New house, same old furniture: a data parable
You own furniture which functions; puts dents in the carpet and protects it from dust all in one go. Then you pack up all that furniture and move it to a new house and suddenly it’s horrid, outdated, broken, falling apart, spider-ridden and damn near shambolic!
This phenomena is not restricted to furniture.
My house is neat until I hear my mother is going to visit.
The cat hair on the couch is invisible until someone with allergies arrives.
The biscuit is a fitting accompaniment to a cup of tea until you’re on a diet.
And so it is with data. I’ve spent months telling people that the database houses a lot of junk. I’ve explained that it’s riddled with duplicates, smacks of a massive process deficit and has a resident fairy to act upon all those funny little notes people have left in the system. Yet the day I move all this data to a new database, suddenly… it’s WORSE!

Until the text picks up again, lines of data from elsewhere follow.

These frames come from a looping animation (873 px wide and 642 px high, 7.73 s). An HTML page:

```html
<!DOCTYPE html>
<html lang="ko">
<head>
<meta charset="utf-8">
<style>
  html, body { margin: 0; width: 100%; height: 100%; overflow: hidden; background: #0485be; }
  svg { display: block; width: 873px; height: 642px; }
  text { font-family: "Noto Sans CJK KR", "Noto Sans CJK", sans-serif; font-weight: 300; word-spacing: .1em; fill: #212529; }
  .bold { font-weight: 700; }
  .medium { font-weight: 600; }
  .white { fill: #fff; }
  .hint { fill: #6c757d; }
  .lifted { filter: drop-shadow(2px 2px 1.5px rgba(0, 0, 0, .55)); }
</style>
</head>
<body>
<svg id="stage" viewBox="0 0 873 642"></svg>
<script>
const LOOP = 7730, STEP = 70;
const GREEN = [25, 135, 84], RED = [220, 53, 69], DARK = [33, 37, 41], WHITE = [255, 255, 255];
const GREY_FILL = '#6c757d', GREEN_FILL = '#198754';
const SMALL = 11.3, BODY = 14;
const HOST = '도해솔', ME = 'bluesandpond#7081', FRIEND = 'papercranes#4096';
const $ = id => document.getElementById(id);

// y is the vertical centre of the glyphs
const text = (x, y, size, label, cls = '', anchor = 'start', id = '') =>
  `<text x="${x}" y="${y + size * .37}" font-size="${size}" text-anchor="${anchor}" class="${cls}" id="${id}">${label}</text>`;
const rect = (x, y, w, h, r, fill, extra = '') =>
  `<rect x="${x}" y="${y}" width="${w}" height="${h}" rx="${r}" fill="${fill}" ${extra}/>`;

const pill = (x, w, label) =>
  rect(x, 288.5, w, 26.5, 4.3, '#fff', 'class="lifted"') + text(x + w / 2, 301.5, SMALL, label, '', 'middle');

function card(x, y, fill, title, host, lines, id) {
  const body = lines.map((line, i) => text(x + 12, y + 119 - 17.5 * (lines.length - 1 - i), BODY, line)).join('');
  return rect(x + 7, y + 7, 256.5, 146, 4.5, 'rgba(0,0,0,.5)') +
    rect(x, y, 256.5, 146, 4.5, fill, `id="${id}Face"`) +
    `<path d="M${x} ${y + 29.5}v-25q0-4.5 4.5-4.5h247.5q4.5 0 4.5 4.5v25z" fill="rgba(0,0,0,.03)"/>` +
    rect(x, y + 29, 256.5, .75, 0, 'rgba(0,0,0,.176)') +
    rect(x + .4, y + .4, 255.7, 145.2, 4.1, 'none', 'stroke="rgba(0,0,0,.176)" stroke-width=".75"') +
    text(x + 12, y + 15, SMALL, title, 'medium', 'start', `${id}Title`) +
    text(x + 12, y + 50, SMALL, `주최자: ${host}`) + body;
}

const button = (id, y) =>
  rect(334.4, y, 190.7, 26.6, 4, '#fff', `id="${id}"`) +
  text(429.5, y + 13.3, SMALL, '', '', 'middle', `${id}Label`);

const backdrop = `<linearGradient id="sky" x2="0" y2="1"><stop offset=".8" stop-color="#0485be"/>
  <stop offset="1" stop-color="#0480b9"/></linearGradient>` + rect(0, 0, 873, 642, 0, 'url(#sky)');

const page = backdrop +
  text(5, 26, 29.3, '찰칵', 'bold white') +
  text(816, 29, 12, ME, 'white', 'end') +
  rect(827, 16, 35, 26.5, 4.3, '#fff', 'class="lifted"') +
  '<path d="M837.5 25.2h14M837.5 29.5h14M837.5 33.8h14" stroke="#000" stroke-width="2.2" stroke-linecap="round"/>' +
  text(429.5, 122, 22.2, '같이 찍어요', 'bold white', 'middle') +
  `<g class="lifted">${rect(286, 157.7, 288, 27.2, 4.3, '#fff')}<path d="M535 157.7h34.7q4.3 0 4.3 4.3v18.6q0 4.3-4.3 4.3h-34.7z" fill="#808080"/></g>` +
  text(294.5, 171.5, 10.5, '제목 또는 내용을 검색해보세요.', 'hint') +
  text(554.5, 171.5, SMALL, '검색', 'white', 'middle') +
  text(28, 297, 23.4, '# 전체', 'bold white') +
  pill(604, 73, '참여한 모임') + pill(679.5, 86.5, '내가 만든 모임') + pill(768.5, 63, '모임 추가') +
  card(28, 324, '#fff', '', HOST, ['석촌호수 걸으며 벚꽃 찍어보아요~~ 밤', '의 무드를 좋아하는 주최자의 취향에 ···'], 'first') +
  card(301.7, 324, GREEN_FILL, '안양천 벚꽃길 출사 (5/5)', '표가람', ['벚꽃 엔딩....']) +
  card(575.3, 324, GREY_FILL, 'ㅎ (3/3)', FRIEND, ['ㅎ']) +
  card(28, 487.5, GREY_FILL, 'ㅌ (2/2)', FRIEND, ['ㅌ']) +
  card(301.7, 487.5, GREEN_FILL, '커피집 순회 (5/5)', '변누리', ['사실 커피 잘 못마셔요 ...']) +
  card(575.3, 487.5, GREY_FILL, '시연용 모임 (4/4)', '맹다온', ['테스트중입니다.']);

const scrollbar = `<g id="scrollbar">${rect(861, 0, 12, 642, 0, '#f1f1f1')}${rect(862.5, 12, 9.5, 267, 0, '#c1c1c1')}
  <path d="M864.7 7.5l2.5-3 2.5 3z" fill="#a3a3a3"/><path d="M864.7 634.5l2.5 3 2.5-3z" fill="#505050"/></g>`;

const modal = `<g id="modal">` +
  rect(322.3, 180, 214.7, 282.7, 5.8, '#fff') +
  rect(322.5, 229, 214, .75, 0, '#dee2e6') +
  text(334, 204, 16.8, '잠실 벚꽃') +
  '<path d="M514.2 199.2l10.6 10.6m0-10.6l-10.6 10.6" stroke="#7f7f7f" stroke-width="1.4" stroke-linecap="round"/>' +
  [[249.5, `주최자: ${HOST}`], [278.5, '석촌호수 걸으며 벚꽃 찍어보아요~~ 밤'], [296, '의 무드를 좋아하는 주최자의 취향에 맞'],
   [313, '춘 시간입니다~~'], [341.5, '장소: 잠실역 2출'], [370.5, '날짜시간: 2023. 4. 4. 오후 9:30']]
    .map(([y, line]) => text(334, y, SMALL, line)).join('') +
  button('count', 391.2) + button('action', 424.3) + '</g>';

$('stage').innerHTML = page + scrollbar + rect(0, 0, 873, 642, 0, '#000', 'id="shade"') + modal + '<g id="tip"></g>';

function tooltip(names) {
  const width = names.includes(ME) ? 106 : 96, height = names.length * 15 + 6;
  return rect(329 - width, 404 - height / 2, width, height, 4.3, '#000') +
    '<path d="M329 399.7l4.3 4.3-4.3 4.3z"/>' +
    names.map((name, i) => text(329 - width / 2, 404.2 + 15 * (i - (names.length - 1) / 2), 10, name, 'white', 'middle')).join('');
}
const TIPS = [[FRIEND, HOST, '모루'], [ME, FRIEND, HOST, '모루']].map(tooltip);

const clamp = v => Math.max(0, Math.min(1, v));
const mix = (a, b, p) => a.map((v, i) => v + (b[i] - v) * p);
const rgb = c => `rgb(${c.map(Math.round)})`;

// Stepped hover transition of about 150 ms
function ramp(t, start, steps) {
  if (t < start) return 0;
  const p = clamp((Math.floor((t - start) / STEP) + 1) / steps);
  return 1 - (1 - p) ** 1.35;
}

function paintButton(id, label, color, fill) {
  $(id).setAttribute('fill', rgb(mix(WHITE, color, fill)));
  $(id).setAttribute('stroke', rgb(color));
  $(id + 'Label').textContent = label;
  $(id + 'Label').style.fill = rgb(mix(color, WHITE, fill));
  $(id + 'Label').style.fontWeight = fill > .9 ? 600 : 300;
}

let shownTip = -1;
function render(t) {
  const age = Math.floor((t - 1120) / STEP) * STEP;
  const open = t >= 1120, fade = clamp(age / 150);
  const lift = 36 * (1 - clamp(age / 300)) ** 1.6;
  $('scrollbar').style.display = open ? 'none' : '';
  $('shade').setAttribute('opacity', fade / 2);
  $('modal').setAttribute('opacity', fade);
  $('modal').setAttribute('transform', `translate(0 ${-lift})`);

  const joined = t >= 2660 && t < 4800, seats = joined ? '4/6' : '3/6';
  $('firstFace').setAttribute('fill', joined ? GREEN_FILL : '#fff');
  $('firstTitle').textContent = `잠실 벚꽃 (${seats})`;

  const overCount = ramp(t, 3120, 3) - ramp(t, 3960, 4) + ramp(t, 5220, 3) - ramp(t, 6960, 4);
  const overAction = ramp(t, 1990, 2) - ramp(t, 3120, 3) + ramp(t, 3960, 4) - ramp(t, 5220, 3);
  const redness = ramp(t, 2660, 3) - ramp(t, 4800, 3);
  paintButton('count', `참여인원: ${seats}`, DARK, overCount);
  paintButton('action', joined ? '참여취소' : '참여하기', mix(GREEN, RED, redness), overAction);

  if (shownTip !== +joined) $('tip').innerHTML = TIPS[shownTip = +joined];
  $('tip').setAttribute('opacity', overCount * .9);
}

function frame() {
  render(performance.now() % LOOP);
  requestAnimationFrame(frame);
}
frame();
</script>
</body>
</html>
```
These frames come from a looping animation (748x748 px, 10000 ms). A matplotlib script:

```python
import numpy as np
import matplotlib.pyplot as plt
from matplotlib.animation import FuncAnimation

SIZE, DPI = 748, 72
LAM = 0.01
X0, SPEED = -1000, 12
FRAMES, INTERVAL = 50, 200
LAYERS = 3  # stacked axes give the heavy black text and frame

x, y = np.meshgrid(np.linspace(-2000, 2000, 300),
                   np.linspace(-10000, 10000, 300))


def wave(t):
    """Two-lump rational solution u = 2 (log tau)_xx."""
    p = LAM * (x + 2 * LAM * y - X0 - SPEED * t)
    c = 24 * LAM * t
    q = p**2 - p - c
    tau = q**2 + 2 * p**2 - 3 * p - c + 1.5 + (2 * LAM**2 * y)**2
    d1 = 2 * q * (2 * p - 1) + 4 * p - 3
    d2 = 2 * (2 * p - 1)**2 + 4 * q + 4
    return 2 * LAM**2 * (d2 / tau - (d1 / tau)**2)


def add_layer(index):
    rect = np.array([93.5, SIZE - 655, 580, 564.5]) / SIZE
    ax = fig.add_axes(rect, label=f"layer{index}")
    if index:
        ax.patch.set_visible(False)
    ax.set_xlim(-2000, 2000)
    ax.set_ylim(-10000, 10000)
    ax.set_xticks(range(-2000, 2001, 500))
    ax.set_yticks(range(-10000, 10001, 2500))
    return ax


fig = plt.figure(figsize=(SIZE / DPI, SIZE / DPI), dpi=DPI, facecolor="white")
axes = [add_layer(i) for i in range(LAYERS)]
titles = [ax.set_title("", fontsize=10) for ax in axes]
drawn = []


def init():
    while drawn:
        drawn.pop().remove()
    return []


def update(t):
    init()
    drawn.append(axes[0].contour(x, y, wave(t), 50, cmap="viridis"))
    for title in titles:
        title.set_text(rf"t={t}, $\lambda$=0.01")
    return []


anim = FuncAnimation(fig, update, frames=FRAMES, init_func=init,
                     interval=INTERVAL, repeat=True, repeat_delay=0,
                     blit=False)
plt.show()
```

And where does all this garbage come from anyhow? I’m beginning to think that there is a secret frequent flyer rewards program fuelled entirely by data garbage. That’s got to be the reason, right? 50 bonus points for anyone who can come up with 5 different ways of writing the title Mr and the use of a / gets you in a bonus draw. (Why else would someone write Mr/s if there wasn’t an incentive to win some steak knives?)
If a title variant gets you 50 reward points and a chance at some steak knives then what I call ‘field bastardisation’ surely gets you a mystery flight to some island of the coast of Queensland? Use your religion field to store income and you get the Whitsundays; the emergency contact field used for Occupation might get you all the way to Bali!
Hmmm… I wonder what you need to do to get to London?